# RECORDS PROVIDED:
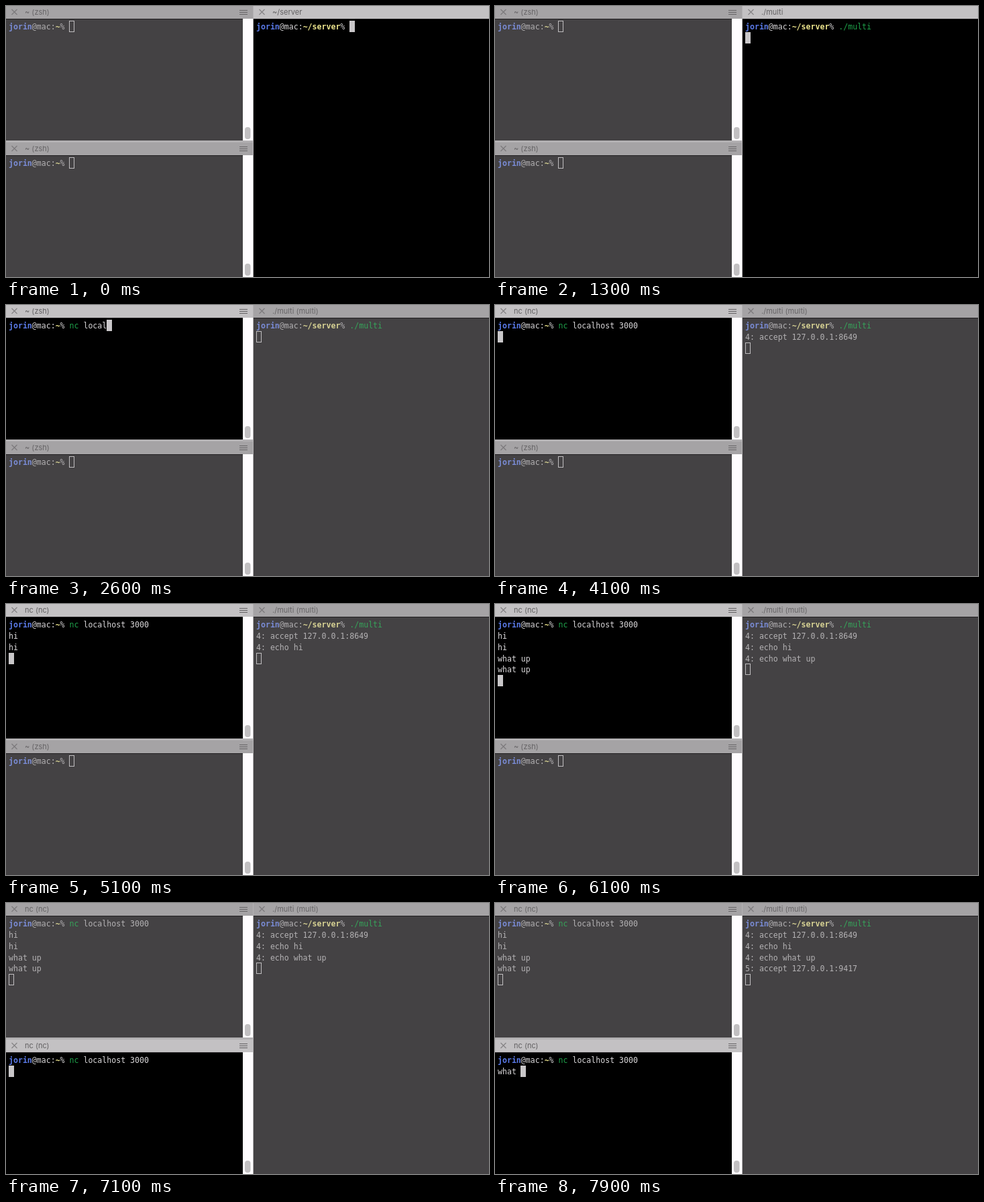
Recreate the animation shown at these times as an HTML page with a canvas. Size 720 by 405 pixels, loop 8 s.

```html
<!DOCTYPE html>
<html lang="en">
<head>
<meta charset="utf-8">
<title>Multi-client echo server</title>
<style>
  html, body { margin: 0; width: 100%; height: 100%; overflow: hidden; background: #000; }
  canvas { display: block; }
</style>
</head>
<body>
<canvas id="stage" width="720" height="405"></canvas>
<script>
const ctx = document.getElementById('stage').getContext('2d');
const LOOP = 8000, STEP = 100, BAR = 19, ROW = 16.85;
const FONT_SIZE = 11.57, CHAR = FONT_SIZE * 0.602;
const MONO = `${FONT_SIZE}px "DejaVu Sans Mono", monospace`;
const UI = '11px Inter, sans-serif';

const THEMES = {
  active: { bar: '#c3c1c3', body: '#000', title: '#626062', icon: '#858385',
            user: '#5b7bea', path: '#ece48c', cmd: '#1fa34b', text: '#dad8da' },
  idle:   { bar: '#a5a3a5', body: '#444244', title: '#666466', icon: '#7c7a7c',
            user: '#7a8cd6', path: '#d6d193', cmd: '#36a45a', text: '#b4b2b4' }
};

function rect(color, x, y, w, h) {
  ctx.fillStyle = color;
  ctx.fillRect(x, y, w, h);
}

function stroke(color, width, lines) {
  ctx.strokeStyle = color;
  ctx.lineWidth = width;
  ctx.beginPath();
  for (const [x1, y1, x2, y2] of lines) {
    ctx.moveTo(x1, y1);
    ctx.lineTo(x2, y2);
  }
  ctx.stroke();
}

// Each run is [start time, number of keys], one key per step.
function typed(text, t, runs) {
  let n = 0;
  for (const [start, count] of runs) {
    n += Math.max(0, Math.min(count, Math.floor((t - start) / STEP) + 1));
  }
  return text.slice(0, n);
}

const plain = text => [[text, 'text']];
const prompt = (path, cmd, args = '') => [
  ['jorin', 'user'], ['@mac:', 'text'], [path, 'path'],
  ['% ', 'text'], [cmd, 'cmd'], [args, 'text']
];

function drawLine(line, x, y, theme) {
  for (const [text, kind] of line) {
    ctx.font = (kind === 'user' || kind === 'path' ? 'bold ' : '') + MONO;
    ctx.fillStyle = theme[kind];
    ctx.fillText(text, x, y);
    x += text.length * CHAR;
  }
  return x;
}

function drawScrollbar(theme, y, h) {
  stroke(theme.title, 1, [-3, 0, 3].map(d => [348, y + 9.5 + d, 360, y + 9.5 + d]));
  rect('#fefcfe', 353, y + BAR, 15, h - BAR);
  ctx.fillStyle = '#c1bfc1';
  ctx.beginPath();
  ctx.roundRect(356, y + h - 20, 8.5, 18, 4);
  ctx.fill();
}

function drawCursor(x, y, active) {
  x = Math.round(x - 0.5);
  y = Math.round(y);
  if (active) {
    rect('#c9c7c9', x, y, 8, 17);
  } else {
    ctx.strokeStyle = '#c0bec0';
    ctx.lineWidth = 1;
    ctx.strokeRect(x + 0.5, y + 0.5, 7, 16);
  }
}

function drawPane({ x, y, w, h, title, lines, active, side }) {
  const theme = THEMES[active ? 'active' : 'idle'];
  rect(theme.bar, x, y, w, BAR);
  rect(theme.body, x, y + BAR, w, h - BAR);
  rect('#222022', x, y + BAR, w, 1);

  const cx = x + 12.5, cy = y + 9;
  stroke(theme.icon, 1.2, [[cx - 4, cy - 4, cx + 4, cy + 4], [cx - 4, cy + 4, cx + 4, cy - 4]]);
  ctx.font = UI;
  ctx.fillStyle = theme.title;
  ctx.fillText(title, x + 28, y + 13);
  if (side) drawScrollbar(theme, y, h);

  const left = x + 4;
  let end = left;
  lines.forEach((line, i) => {
    end = drawLine(line, left, y + 35 + i * ROW, theme);
  });
  drawCursor(end, y + 22 + (lines.length - 1) * ROW, active);
}

function serverPane(t) {
  const lines = [prompt('~/server', typed('./multi', t, [[200, 7]]))];
  const log = [[4100, '4: accept 127.0.0.1:8649'], [4700, '4: echo hi'],
               [6000, '4: echo what up'], [7200, '5: accept 127.0.0.1:9417']];
  for (const [at, text] of log) if (t >= at) lines.push(plain(text));
  if (t >= 1000) lines.push(plain(''));
  return {
    x: 369, y: 0, w: 351, h: 405, lines, active: t < 1400,
    title: t < 1000 ? '~/server' : t < 1400 ? './multi' : './multi (multi)'
  };
}

function firstClient(t) {
  const input = typed('nc localhost 3000', t, [[1500, 3], [1900, 3], [2500, 2], [2900, 3], [3500, 6]]);
  const lines = [prompt('~', input.slice(0, 2), input.slice(2))];
  if (t >= 4100) lines.push(plain(typed('hi', t, [[4300, 2]])));
  if (t >= 4700) lines.push(plain('hi'));
  if (t >= 4600) lines.push(plain(typed('what up', t, [[5200, 7]])));
  if (t >= 6000) lines.push(plain('what up'));
  if (t >= 5900) lines.push(plain(''));
  return {
    x: 0, y: 0, w: 368, h: 201, lines, side: true,
    active: t >= 1400 && t < 6300, title: t < 4100 ? '~ (zsh)' : 'nc (nc)'
  };
}

function secondClient(t) {
  const recalled = t >= 6700;
  const lines = [prompt('~', recalled ? 'nc' : '', recalled ? ' localhost 3000' : '')];
  if (t >= 7100) lines.push(plain(typed('what ', t, [[7400, 5]])));
  return {
    x: 0, y: 204, w: 368, h: 201, lines, side: true,
    active: t >= 6300, title: t < 7100 ? '~ (zsh)' : 'nc (nc)'
  };
}

function draw() {
  const t = performance.now() % LOOP;
  rect('#b3b1b3', 0, 0, 720, 405);
  [firstClient(t), secondClient(t), serverPane(t)].forEach(drawPane);
  requestAnimationFrame(draw);
}

draw();
</script>
</body>
</html>
```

# WHAT IS BEING ASKED:
What is needed is the number of lines in the entries that contain the word "push", written alone.

# EXERCISE RESULT:
8